Played perfectly, with information surrounding sustainability, flavor, and subtle pricing changes (you get more thigh meat for $12.99 currently than Wings for a slightly more expensive $13.29 at your local Thighstop) they might be onto something revolutionary.
The verdict on this is not yet in and changing perception in something as deeply ingrained as a preference for white meat chicken might seem like steering an aircraft carrier, however, Thighstop teaches a branding lesson, whether it leads to success or is ultimately a failure. Bold, plausible solutions, geared toward both short-term and long-term gains, are worth trying if it means satisfying your demographic’s needs, in this case, for chicken. Rebrands are often in response to something relatively catastrophic, having to do with a change in industry or environment, or sometimes (as with a recent Facebook announcement) in concert with a reputation hit. If your company faces a similar issue, with an eye on the horizon, Thighstop might hold the key to your next rebrand.
WHAT DO YOU THINK:
Given Wingstop’s circumstances, is Thighstop a change that will pay off, even if it’s just a temporary change?
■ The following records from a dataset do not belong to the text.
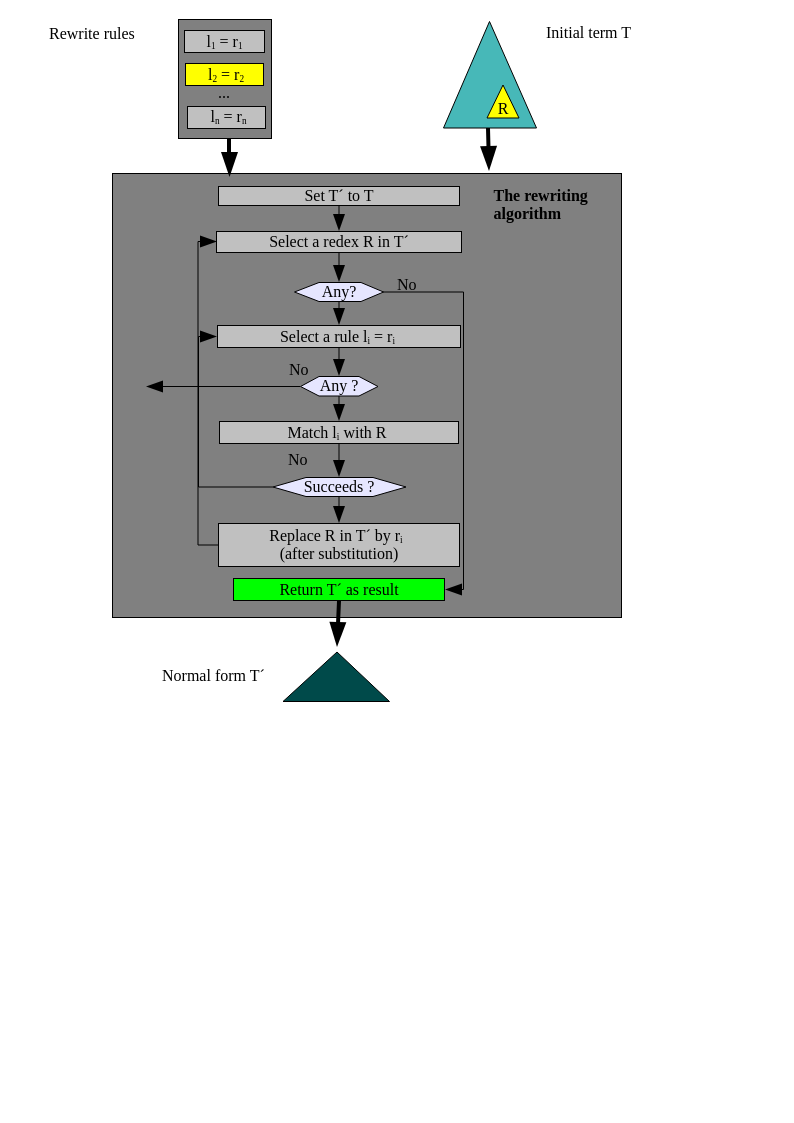
<!DOCTYPE html>
<html lang="en">
<head>
<meta charset="utf-8">
<title>The rewriting algorithm</title>
<style>
:root {
  --ink: #000;
  --paper: #fff;
  --panel: #808080;
  --step: #c0c0c0;
  --active: #ffff00;
  --result: #00ff00;
  --decision: #e6e6ff;
  --term: #47b8b8;
  --normal: #004a4a;
}
* { box-sizing: border-box; margin: 0; }
html, body { width: 794px; height: 1123px; overflow: hidden; background: var(--paper); }
.diagram {
  position: relative; width: 794px; height: 1123px; overflow: hidden;
  color: var(--ink);
  font: 16px/18px "Liberation Serif", "Times New Roman", serif;
}
.panel, .node, .label, .shapes { position: absolute; }
.panel { background: var(--panel); border: 1px solid var(--ink); }
.node {
  display: flex; align-items: center; justify-content: center;
  text-align: center; white-space: nowrap;
  background: var(--step); border: 1px solid var(--ink);
}
.node.active { background: var(--active); }
.node.result { background: var(--result); }
.node.stacked { flex-direction: column; }
.node.stacked .first { padding-right: 6px; }
.label { white-space: nowrap; font-weight: normal; font-size: 16px; }
.label.centred { transform: translateX(-50%); text-align: center; }
h1.label { font-weight: bold; }
sub { font-size: 9.3px; line-height: 0; vertical-align: -2px; }
.shapes { left: 0; top: 0; }
.wire { fill: none; stroke: var(--ink); stroke-width: 1; }
.flow { fill: none; stroke: var(--ink); stroke-width: 4; }
.outlined { stroke: var(--ink); stroke-width: 1; }
</style>
</head>
<body>
<main class="diagram">
  <section class="panel" style="left:178px;top:19px;width:94px;height:120px" aria-label="Rewrite rules"></section>
  <section class="panel" style="left:112px;top:173px;width:510px;height:445px" aria-label="The rewriting algorithm"></section>

  <svg class="shapes" width="794" height="1123" viewBox="0 0 794 1123" aria-hidden="true">
    <defs>
      <path id="head" d="M0 0L-6 -17H6Z"/>
      <path id="big-head" d="M0 0L-8.5 -25H8.5Z"/>
    </defs>

    <g id="terms" class="outlined">
      <polygon points="489.5,21.5 536.5,128 443.5,128" fill="var(--term)"/>
      <polygon points="503,85 519,118 487,118" fill="var(--active)"/>
      <polygon points="337,652 389.5,701.5 283,701.5" fill="var(--normal)"/>
    </g>

    <g id="inputs-and-output">
      <path class="flow" d="M229 138V154M488 128L488.5 148M339 601L338 624"/>
      <use href="#big-head" x="229.5" y="177"/>
      <use href="#big-head" transform="translate(489 171) rotate(-1)"/>
      <use href="#big-head" transform="translate(337 647) rotate(2)"/>
    </g>

    <g id="branches">
      <path class="wire" d="M383 292H463.5V589.5H460"/>
      <path class="wire" d="M300 386.5H162"/>
      <path class="wire" d="M273 487H198.5V336.5H202"/>
      <path class="wire" d="M219 545H198V241.5H202"/>
      <use href="#head" transform="translate(445 589.5) rotate(90)"/>
      <use href="#head" transform="translate(146 386.5) rotate(90)"/>
      <use href="#head" transform="translate(217 336.5) rotate(-90)"/>
      <use href="#head" transform="translate(217 241.5) rotate(-90)"/>
    </g>

    <g id="sequence">
      <path class="wire" d="M339 205V216M339 252V267M339 301V310M339 347V362M339 396V406M339 444V462M339 496V508"/>
      <use href="#head" x="339" y="231"/>
      <use href="#head" x="339" y="282"/>
      <use href="#head" x="339" y="325"/>
      <use href="#head" x="339" y="376"/>
      <use href="#head" x="339" y="421"/>
      <use href="#head" x="339" y="477"/>
      <use href="#head" x="339" y="523"/>
    </g>

    <g id="decisions" class="outlined" fill="var(--decision)">
      <polygon points="294.5,292 319,282.5 361,282.5 383.5,292 361,301.5 319,301.5"/>
      <polygon points="300.5,386.5 319,376.5 359,376.5 378,386.5 359,396 319,396"/>
      <polygon points="273,487 306,477.5 373,477.5 406,487 373,496.5 306,496.5"/>
    </g>
  </svg>

  <p class="label" style="left:49px;top:25px">Rewrite rules</p>
  <div class="node" style="left:184px;top:30px;width:81px;height:23px"><span>l<sub>1</sub> = r<sub>1</sub></span></div>
  <div class="node active" style="left:185px;top:63px;width:79px;height:23px;padding-left:3px"><span>l<sub>2</sub> = r<sub>2</sub></span></div>
  <p class="label centred" style="left:224px;top:84px">...</p>
  <div class="node" style="left:187px;top:106px;width:79px;height:23px;padding:0 0 2px 4px"><span>l<sub>n</sub> = r<sub>n</sub></span></div>

  <p class="label" style="left:546px;top:24px">Initial term T</p>
  <p class="label centred" style="left:503px;top:100px">R</p>

  <h1 class="label" style="left:493.5px;top:187px">The rewriting<br>algorithm</h1>

  <div class="node" style="left:218px;top:186px;width:242px;height:20px">Set T´ to T</div>
  <div class="node" style="left:216px;top:231px;width:246px;height:22px">Select a redex R in T´</div>
  <p class="label centred" style="left:339px;top:283px">Any?</p>
  <p class="label" style="left:397px;top:276px">No</p>
  <div class="node" style="left:217px;top:325px;width:244px;height:23px;padding-right:3px"><span>Select a rule l<sub>i</sub> = r<sub>i</sub></span></div>
  <p class="label" style="left:289px;top:361px">No</p>
  <p class="label centred" style="left:339px;top:377px">Any ?</p>
  <div class="node" style="left:219px;top:421px;width:240px;height:23px;padding-right:4px"><span>Match l<sub>i</sub> with R</span></div>
  <p class="label" style="left:288px;top:451px">No</p>
  <p class="label centred" style="left:339px;top:478px">Succeeds ?</p>
  <div class="node stacked" style="left:218px;top:523px;width:242px;height:44px">
    <span class="first">Replace R in T´ by r<sub>i</sub></span>
    <span>(after substitution)</span>
  </div>
  <div class="node result" style="left:233px;top:578px;width:212px;height:23px">Return T´ as result</div>

  <p class="label" style="left:162px;top:667px">Normal form T´</p>
</main>
</body>
</html>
Do you think it’s possible to change American hearts and minds toward dark meat chicken? Can you think of a time when Americans were driven to try something new or something they traditionally thought was undesirable and it became a big hit ?(I think of the rule that’s supposedly still on Boston’s books that prisoners are not allowed to be fed Lobster every day, because once it was thought of as a punishment). What is the prison lobster of today that might become a delicacy, with some good marketing?
Aliciavikander. (2021, May 1). Chicken shortage facing the United States: Poultry shortage is imminent due to increased demand and supply chain disruption. New York Latest News. Retrieved October 23, 2021, from https://newyorklatestnews.com/chicken-shortage-facing-the-united-states-poultry-shortage-is-imminent-due-to-increased-demand-and-supply-chain-disruption/168615/.
Jitchotvisut, J. (2018, October 2). Dark Meat Chicken can actually be a healthier choice than white meat – here’s why you shouldn’t be afraid to order it. Business Insider. Retrieved October 23, 2021, from https://www.businessinsider.com/dark-vs-white-meat-chicken-2018-10.
Wiener-Bronner, D. (2021, June 21). There’s a chicken wing shortage. so this chain wants you to start loving thighs. CNN. Retrieved October 23, 2021, from https://www.cnn.com/2021/06/21/business/chicken-thighs-wingstop/index.html.
Wingstop. (n.d.). Retrieved October 23, 2021, from https://www.wingstop.com/.